Panepistimiou Street (Greek: Οδός Πανεπιστημίου, "University Street";named after the University of Athens the central building of which is on the upper corner) is a major street in Athens that runs one way for non-transit vehicles since 2002 from Amalias Avenue, Syntagma Square and Vassilissis Sofias Avenue to Omonoia Square in which is now a pedestrian crossing and before an intersection. Its total length is about 1.2 km. The street was formally renamed as Eleftherios Venizelos Avenue in the 1980s (after the famous Prime Minister), but is still known by its historical name. It has six lanes, of which five are for traffic and one eastbound lane for transit buses only. Most of the street runs almost diagonally from southeast to northwest.

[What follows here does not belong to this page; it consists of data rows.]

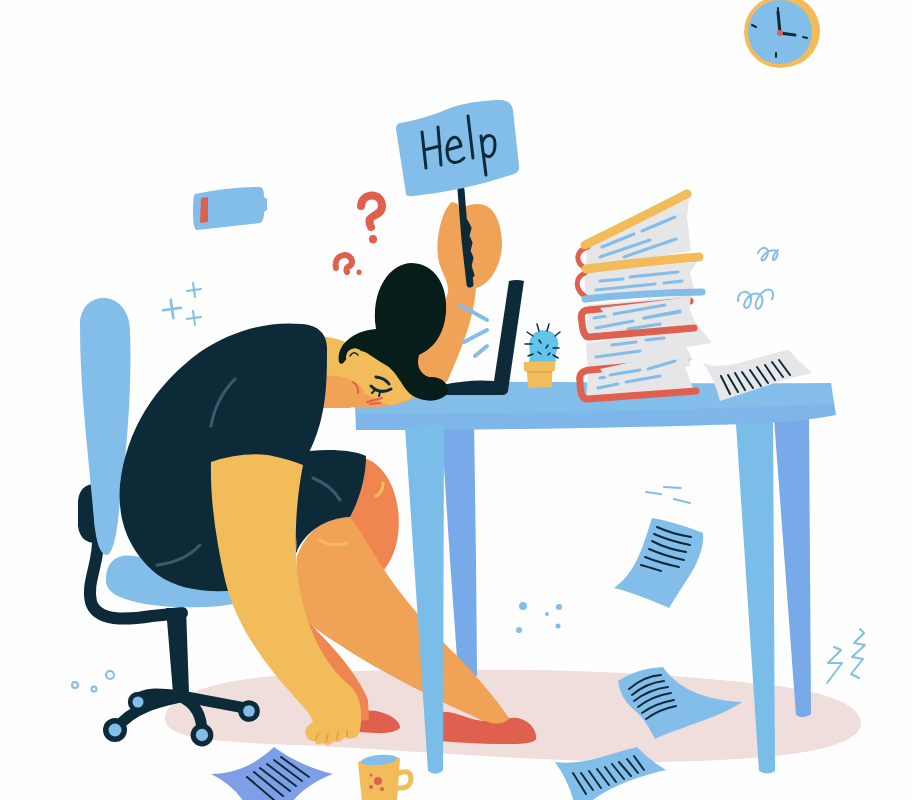
<!DOCTYPE html>
<html lang="en">
<head>
<meta charset="utf-8">
<title>Help – exhausted at the desk</title>
<style>
:root {
  --paper: #fefefe;
  --rug: #efdedb;
  --sky: #83bde9;
  --sky-deep: #78a9e8;
  --leg: #79bde8;
  --periwinkle: #7e9fe6;
  --navy: #0d2a38;
  --hair: #061d1a;
  --line: #3b5a6b;
  --gold: #f2bc5b;
  --orange: #f0a257;
  --coral: #ef8550;
  --red: #e0604f;
  --page: #e6e6e8;
}
html, body { margin: 0; background: var(--paper); }
body { width: 912px; height: 800px; overflow: hidden; }
svg { display: block; }
.sky { fill: var(--sky); }
.navy { fill: var(--navy); }
.hair { fill: var(--hair); }
.gold { fill: var(--gold); }
.orange { fill: var(--orange); }
.coral { fill: var(--coral); }
.red { fill: var(--red); }
.page { fill: var(--page); }
.stroke { fill: none; stroke-linecap: round; stroke-linejoin: round; }
.s-sky { stroke: var(--sky); }
.s-navy { stroke: var(--navy); }
.s-red { stroke: var(--red); }
.s-gold { stroke: var(--gold); }
.s-line { stroke: var(--line); }
.w2 { stroke-width: 2; }
.w3 { stroke-width: 3; }
.w5 { stroke-width: 5; }
.w7 { stroke-width: 7; }
</style>
</head>
<body>
<svg width="912" height="800" viewBox="0 0 912 800" role="img" aria-label="A worn-out woman slumped over her desk, holding up a sign that says Help">
  <defs>
    <g id="caster">
      <circle r="12" fill="var(--navy)"/>
      <circle r="6.5" fill="var(--sky)"/>
    </g>
    <path id="plus" d="M-7 1 L7 -1 M-1 -7 L1 7"/>
  </defs>

  <path id="rug" fill="var(--rug)" d="M165 718 C168 684 270 668 420 671 C560 666 690 676 770 685 C830 692 862 706 861 724 C858 750 780 760 660 762 C540 762 430 752 320 746 C230 742 164 742 165 718Z"/>

  <g id="clock">
    <circle class="gold" cx="784" cy="31" r="36"/>
    <circle class="gold" cx="780" cy="32" r="36"/>
    <circle class="sky" cx="780" cy="32" r="32"/>
    <path class="stroke s-navy w2" d="M778 8 V13 M776 53 V57 M752 25 L756 27 M803 37 L807 38"/>
    <path class="stroke s-navy w3" d="M778 12 L780 33 L795 35"/>
    <circle class="red" cx="780" cy="33" r="3"/>
  </g>

  <g id="low-battery">
    <path class="sky" d="M195 194 Q228 187 260 187 Q264 187 264 197 L267 199 V210 L264 212 Q264 222 260 223 L197 230 Q193 230 193 212 Q193 195 195 194Z"/>
    <path class="red" d="M201 198 L208 197 L208 222 L200 223Z"/>
  </g>

  <g id="question-marks" class="stroke s-red">
    <path stroke-width="8" d="M361 206 C362 192 382 192 382 206 C382 218 364 213 371 227"/>
    <path stroke-width="6" d="M336 268 C333 254 350 251 352 261 C353 268 344 265 347 272"/>
    <path stroke-width="8" d="M373 239 V239.5"/>
    <path stroke-width="5" d="M359 272 V272.5"/>
  </g>

  <g id="sparks" class="stroke s-sky w2">
    <use href="#plus" x="194" y="290"/>
    <use href="#plus" transform="translate(172 309) scale(1.3)"/>
    <use href="#plus" x="194" y="318"/>
    <path d="M758 253 C762 244 771 248 767 256 C763 264 758 260 765 254 C773 247 781 251 776 258 C773 263 770 258 778 250"/>
    <path d="M738 301 C737 289 752 289 751 300 C750 312 740 309 746 300 C754 288 767 294 761 306 C757 313 752 306 760 295 C768 285 776 290 772 299"/>
    <path d="M646 492 L661 494 M664 487 L681 488 M674 499 L690 503"/>
    <path d="M834 647 L841 650 L828 663 L842 663 L827 683 M860 629 L864 633 L854 643 L865 645 L852 657 L863 659 L851 674 L859 678"/>
  </g>
  <g id="dots" class="sky">
    <circle cx="523" cy="606" r="4"/><circle cx="519" cy="630" r="3"/><circle cx="559" cy="607" r="3"/><circle cx="547" cy="614" r="2"/><circle cx="558" cy="626" r="2.5"/>
  </g>
  <g id="bubbles" class="stroke s-sky w2">
    <circle cx="75" cy="685" r="3"/><circle cx="94" cy="689" r="2.5"/><circle cx="110" cy="675" r="4"/>
  </g>

  <g id="desk-back-legs" fill="var(--sky-deep)">
    <path d="M441 420 H474 L476 560 L477 676 L458 672 L450 560Z"/>
    <path d="M774 418 H809 L811 714 Q804 720 796 715Z"/>
  </g>

  <g id="office-chair">
    <path class="navy" d="M92 484 Q77 487 78 506 V526 Q80 543 96 543Z"/>
    <path class="stroke s-navy" stroke-width="12" d="M98 535 C100 562 86 582 91 602 C97 622 126 620 152 616 L182 613"/>
    <path class="sky" d="M80 327 C78 288 129 288 130 330 C132 390 127 450 120 500 Q116 552 107 555 Q97 555 94 520 C88 450 80 390 80 327Z"/>
    <path class="sky" d="M106 580 C106 550 134 551 160 565 L236 585 L248 601 C220 609 170 609 140 603 C118 598 106 592 106 580Z"/>
    <path class="navy" d="M166 608 H186 L189 693 H173Z"/>
    <path class="stroke s-navy" stroke-width="11" d="M135 701 C145 691 165 694 181 696 M181 697 C158 702 132 708 117 728 M181 697 C197 704 202 717 202 733 M181 696 L245 708"/>
    <use href="#caster" transform="translate(138 702) scale(.85)"/>
    <use href="#caster" x="115" y="730"/>
    <use href="#caster" transform="translate(202 735) scale(.95)"/>
    <use href="#caster" transform="translate(249 711) scale(.9)"/>
  </g>

  <g id="raised-arm">
    <path class="orange" d="M452 202 C442 209 434 242 439 262 C442 274 449 282 448 292 C440 320 428 345 412 358 L424 384 L447 382 C460 352 474 320 476 288 C492 284 502 262 502 243 C501 218 492 204 478 204 C465 204 459 212 458 204Z"/>
    <path class="stroke s-navy w7" d="M461 190 L465 240 L470 284"/>
    <path class="stroke s-navy w5" d="M466 222 L469 228 L467 236 L470 243 L468 251 L471 258 L469 266 L472 275"/>
  </g>

  <g id="help-sign" role="img" aria-label="Help">
    <path class="sky" d="M400 123 Q396 124 396 129 L406 194 Q407 197 413 196 Q465 191 514 174 Q520 171 519 166 L513 110 Q511 99 497 100 Q470 101 450 108 Q425 119 400 123Z"/>
    <path class="stroke s-navy w3" d="M422 132 L426 168 M438 127 L441 165 M424 150 L440 146 M447 150 L461 146 C459 132 447 136 447 150 C447 166 458 164 464 158 M468 116 L473 158 M481 136 L486 175 M482 143 C486 132 495 134 495 144 C495 157 488 159 484 154"/>
  </g>

  <g id="legs">
    <path class="red" d="M340 716 C350 710 366 710 376 711 C390 714 400 720 400 728 Q394 734 376 733 L340 731Z"/>
    <path class="coral" d="M362 457 C392 466 402 505 398 535 C396 551 390 562 384 570 L345 535 L352 510Z"/>
    <path class="coral" d="M294 605 L318 632 C342 656 360 680 368 700 L369 720 L340 722 L300 650Z"/>
    <path class="orange" d="M297 556 C308 528 328 516 350 517 C360 530 372 551 385 571 C400 594 425 624 455 654 C480 680 500 704 510 720 L500 728 C450 707 380 672 340 645 C315 630 300 617 294 604Z"/>
    <path class="red" d="M430 713 C455 708 465 720 484 721 C500 723 505 716 518 718 C530 721 537 730 536 739 Q534 744 510 744 C475 744 450 742 430 740Z"/>
    <path class="orange" d="M385 662 L455 654 C480 680 500 704 509 719 Q499 727 486 721 C450 704 415 686 385 670Z"/>
    <path class="stroke s-gold w3" d="M376 496 Q383 493 383 483 M320 540 Q332 548 347 543"/>
  </g>

  <g id="desk">
    <path class="sky" d="M357 398 Q440 380 560 382 Q700 384 831 383 L836 415 Q800 422 745 424 C620 428 480 430 356 430 L355 406Z"/>
    <path fill="var(--sky-deep)" opacity=".35" d="M356 414 Q600 414 834 404 L836 415 Q800 422 745 424 C620 428 480 430 356 430Z"/>
    <path fill="var(--leg)" d="M405 427 L444 424 L443 770 Q436 777 428 771Z"/>
    <path fill="var(--leg)" d="M736 424 L773 422 L775 771 Q767 776 759 771Z"/>
  </g>

  <g id="laptop">
    <path class="navy" d="M509 281 Q517 279 524 281 L508 391 Q507 395 502 395 L442 395 L442 385 Q470 379 494 381Z"/>
    <path class="stroke s-sky" stroke-width="4" d="M460 305 L487 320 M464 342 L487 330 M475 356 L487 346"/>
  </g>

  <g id="cactus">
    <path fill="#62c4e8" d="M529 362 C532 352 526 344 532 336 C537 328 553 328 557 338 C561 346 554 352 556 362Z"/>
    <path class="stroke s-navy" stroke-width="1.5" d="M527 332 L533 336 M537 324 L539 331 M549 324 L547 331 M560 332 L555 336 M525 344 H532 M559 348 H553 M528 356 L533 354 M558 358 L553 355 M539 340 L541 343 M548 345 L546 348 M538 352 L541 354 M548 355 L550 353"/>
    <path class="gold" d="M524 362 L555 361 L555 370 L552 372 L552 387 L528 388 L527 372 L524 371Z"/>
    <path class="stroke" stroke="#e0a33f" stroke-width="1.5" d="M528 372 H551"/>
  </g>

  <g id="book-stack">
    <path class="page" d="M587 246 L689 199 L687 217 L691 251 L586 268Z"/>
    <path class="page" d="M584 272 L697 262 L690 272 L694 289 L586 299Z"/>
    <path class="page" d="M588 305 L692 295 L687 304 L697 326 L586 338Z"/>
    <path class="page" d="M586 343 L690 330 L688 313 L712 343 L686 347 L693 360 L588 371Z"/>
    <path class="page" d="M588 370 L688 350 L683 361 L694 391 L586 399Z"/>
    <path class="stroke s-sky w3" d="M602 247 L634 234 M642 231 L675 217 M600 257 L650 240 M624 257 L676 239 M600 281 L623 279 M630 277 L678 272 M596 290 L655 284 M664 283 L682 281 M594 318 L606 316 M614 314 L665 305 M596 328 L633 321 M644 318 L680 312 M628 329 L660 324 M612 345 L636 342 M646 340 L664 338 M596 357 L640 351 M600 378 L640 370 M648 369 L675 361 M598 388 L618 384 M626 382 L660 376"/>
    <path class="stroke s-red w5" d="M588 247 C575 251 575 262 585 268 M585 273 C574 278 575 290 586 297"/>
    <path class="stroke s-gold" stroke-width="9" d="M585 245 Q640 218 687 194 M586 269 Q650 261 699 257"/>
    <path class="stroke s-sky w7" d="M585 299 Q640 293 702 292"/>
    <path class="stroke s-red w7" d="M690 301 L588 310 Q579 311 582 322 Q583 338 590 337 L694 328 M686 361 L590 370 Q578 371 580 381 Q580 400 588 399 L696 391"/>
    <path class="page" d="M600 308 L691 297 L689 311 L610 321Z M600 369 L687 350 L690 366 L608 380Z"/>
    <path class="stroke s-sky w3" d="M614 314 L665 305 M644 318 L680 311 M610 375 L640 370 M648 369 L675 361"/>
  </g>

  <g id="loose-sheets">
    <g>
      <path class="page" d="M703 363 C725 372 755 356 789 350 Q798 361 812 373 C780 380 755 390 720 401 Q715 380 703 363Z"/>
      <path class="stroke s-navy w2" d="M721 376 L730 394 M728 375 L738 392 M735 373 L745 390 M742 372 L753 388 M750 370 L761 386 M757 367 L768 383 M765 365 L775 380 M772 362 L783 377 M779 360 L790 375"/>
    </g>
    <g>
      <path class="sky" d="M652 518 C670 521 688 527 703 533 Q705 550 690 575 Q680 590 669 608 C655 602 635 593 614 588 C635 573 642 550 652 518Z"/>
      <path class="stroke s-navy w2" d="M657 527 Q672 534 691 537 M654 534 Q670 541 690 545 M652 541 Q667 549 686 552 M649 549 Q665 556 684 560 M645 557 Q660 563 679 567 M641 565 Q655 569 661 571"/>
    </g>
    <g>
      <path class="sky" d="M618 681 C635 670 650 668 663 667 C673 682 695 700 742 702 C724 716 680 727 655 739 Q645 718 632 708 Q620 697 618 681Z"/>
      <path class="stroke s-navy w2" d="M629 689 Q644 676 661 675 M632 695 Q646 683 664 681 M634 701 Q650 689 668 687 M638 707 Q652 696 671 693 M642 713 Q656 703 674 700 M646 719 Q660 709 676 706"/>
    </g>
    <g>
      <path class="sky" d="M555 762 C585 766 610 753 637 747 Q649 760 666 770 C640 776 610 786 590 802 H574 Q568 780 555 762Z"/>
      <path class="stroke s-navy w2" d="M573 773 L586 794 M581 773 L593 790 M589 771 L601 788 M597 769 L609 785 M605 767 L616 782 M612 764 L624 779 M619 762 L631 776 M627 759 L638 773 M634 756 L644 770"/>
    </g>
    <g>
      <path fill="var(--periwinkle)" d="M211 774 C240 774 260 760 274 747 Q300 766 333 774 C314 781 300 792 292 802 H244 Q232 784 211 774Z"/>
      <path class="stroke s-navy w2" d="M247 777 L274 800 M254 772 L283 796 M260 768 L290 791 M267 764 L296 786 M274 760 L302 781 M281 757 L309 777"/>
    </g>
  </g>

  <g id="mug">
    <path class="stroke s-gold w5" d="M397 774 Q410 768 411 778 Q411 789 398 788"/>
    <path class="gold" d="M358 762 Q380 752 400 758 L397 802 H362Z"/>
    <ellipse class="sky" cx="379" cy="760" rx="18" ry="5" transform="rotate(-6 379 760)"/>
    <circle class="red" cx="378" cy="781" r="4"/><circle class="red" cx="371" cy="787" r="2"/><circle class="red" cx="382" cy="789" r="2"/><circle class="red" cx="371" cy="775" r="1.5"/>
  </g>

  <g id="head">
    <path class="orange" d="M318 336 L352 346 L378 392 L414 398 Q396 408 370 407 L322 408Z"/>
    <path class="gold" d="M322 336 Q336 338 349 343 L372 350 C392 360 403 378 414 397 Q402 404 388 405 C378 400 350 385 324 378Z"/>
    <path class="orange" d="M324 376 Q345 374 358 384 Q369 393 361 402 L350 408 H322Z"/>
    <path class="hair" d="M376 329 C370 290 390 263 412 263 C436 264 448 287 446 312 C444 335 434 348 419 355 C416 366 420 374 429 377 C441 376 449 383 448 392 C444 401 427 404 413 396 C402 389 398 371 384 364 C373 358 368 352 361 351 C355 345 345 351 347 358 C344 363 341 366 339 362 C336 345 353 331 376 329Z"/>
    <path class="gold" d="M346 357 C347 346 361 346 361 355 Q361 364 352 366 Q346 365 346 357Z"/>
    <path class="stroke s-navy" stroke-width="1.5" d="M350 356 Q354 350 358 355"/>
    <path class="stroke s-navy w3" d="M371 386 Q380 395 391 389 M376 377 Q385 378 389 384"/>
    <path class="stroke s-navy w2" d="M375 390 L372 393 M380 392 L379 396"/>
    <path class="stroke s-red w2" d="M353 382 Q359 386 358 393 M367 402 L382 398 M370 404 L380 403"/>
  </g>

  <g id="clothes">
    <path class="navy" d="M290 454 C320 448 350 449 366 456 C366 478 359 500 350 517 C326 518 306 531 297 551Z"/>
    <path class="navy" d="M302 324 C318 325 327 334 327 348 C327 385 327 425 302 465 L296 540 L297 552 L246 589 C215 594 180 591 158 575 C130 553 117 522 120 485 C126 430 155 385 200 352 C235 329 270 321 302 324Z"/>
    <path class="stroke s-line w3" d="M235 379 Q216 398 211 426 M313 478 Q332 486 340 500 M157 565 Q184 562 200 545"/>
  </g>

  <path id="hanging-arm" class="gold" d="M211 462 Q240 452 268 455 Q288 459 303 465 C296 500 293 545 299 586 C307 630 325 665 349 685 C359 694 362 707 361 722 Q360 739 353 738 Q347 740 345 737 Q340 744 334 741 Q328 748 323 743 Q316 747 315 741 Q308 742 306 735 Q303 728 313 722 C310 712 302 706 290 692 C262 660 236 625 225 580 C216 540 210 500 211 462Z"/>
  <path id="finger-lines" class="stroke" stroke="#df9f42" stroke-width="1.5" d="M315 740 L319 733 M326 742 L328 734 M337 740 L338 732 M347 737 L347 730"/>
</svg>
</body>
</html>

Buildings along the street include the Bank of Greece, Athens Eye Clinic, the University of Athens, the Academy of Athens, the National Library, the Numismatic Museum, Titania Hotel, Attica Department Store,as well as a part of the Grande Bretagne Hotel and the Catholic Cathedral of Athens. Many buildings as high as ten to fifteen stories line this street. Old neoclassical buildings of no higher than two to three stories used to exist until the 1950s, when a construction spree, which lasted several decades, demolished all but a few of them.

History[edit]

Originally a two-way street until after the Greek Civil War with bus lanes, traffic lights on major intersections as well as street lights were installed in the 1950s. Several classic films were shot in this street. The Athens Metro Red Line runs underneath with stations linking with this street including the Panepistimiou station. During construction which lasted from 1997 to 2001, part of the underground soil was removed to make the underground subway system, causing a hole of 22 m below and a sinking of the street of about 4 m. Workers filled the hole with concrete so that traffic can resume. In the 2000s, the transit buses which can run eastbound can now run two way and is at the lower end of the street.

Intersections[edit]

Future plans for the street[edit]

Plans are being made for transforming the street into a pedestrian zone, a place more cultural, cosmopolitan and leisure-related. The idea is part of a project held by the Onassis Foundation under the name "Rethink Athens"[1] in an effort for a more allure and delightful Athens. The project is scheduled to be completed in the next few years. Scholars are critical of the political implications of the project. Furthermore, there are fears that this will create a "dead zone" in Panepistimou, which, as it is a long, wide road that people make a conscious decision to go to and not a square that people naturally congregate at, will only attract low-level "leisure activities" (cafes, bars) but will lead to the decline of all other activities that might be expected in a modern European capital city (retail, services, offices, presence of companies of various kinds, finance, hotels, cinemas, theatres). This will especially be the case further down from the corner with Syntagma Square. Traffic congestion will also increase in all surrounding roads as it will be diverted from Panepistimiou, which will also be closed to buses (there will only be a tramline, which has not been built yet and which will only have limited coverage, thus making it even more difficult for people to get to Panepistimiou, speeding up its rapid decline).

References[edit]

Coordinates: 37°58′48.96″N 23°43′58.38″E / 37.9802667°N 23.7328833°E / 37.9802667; 23.7328833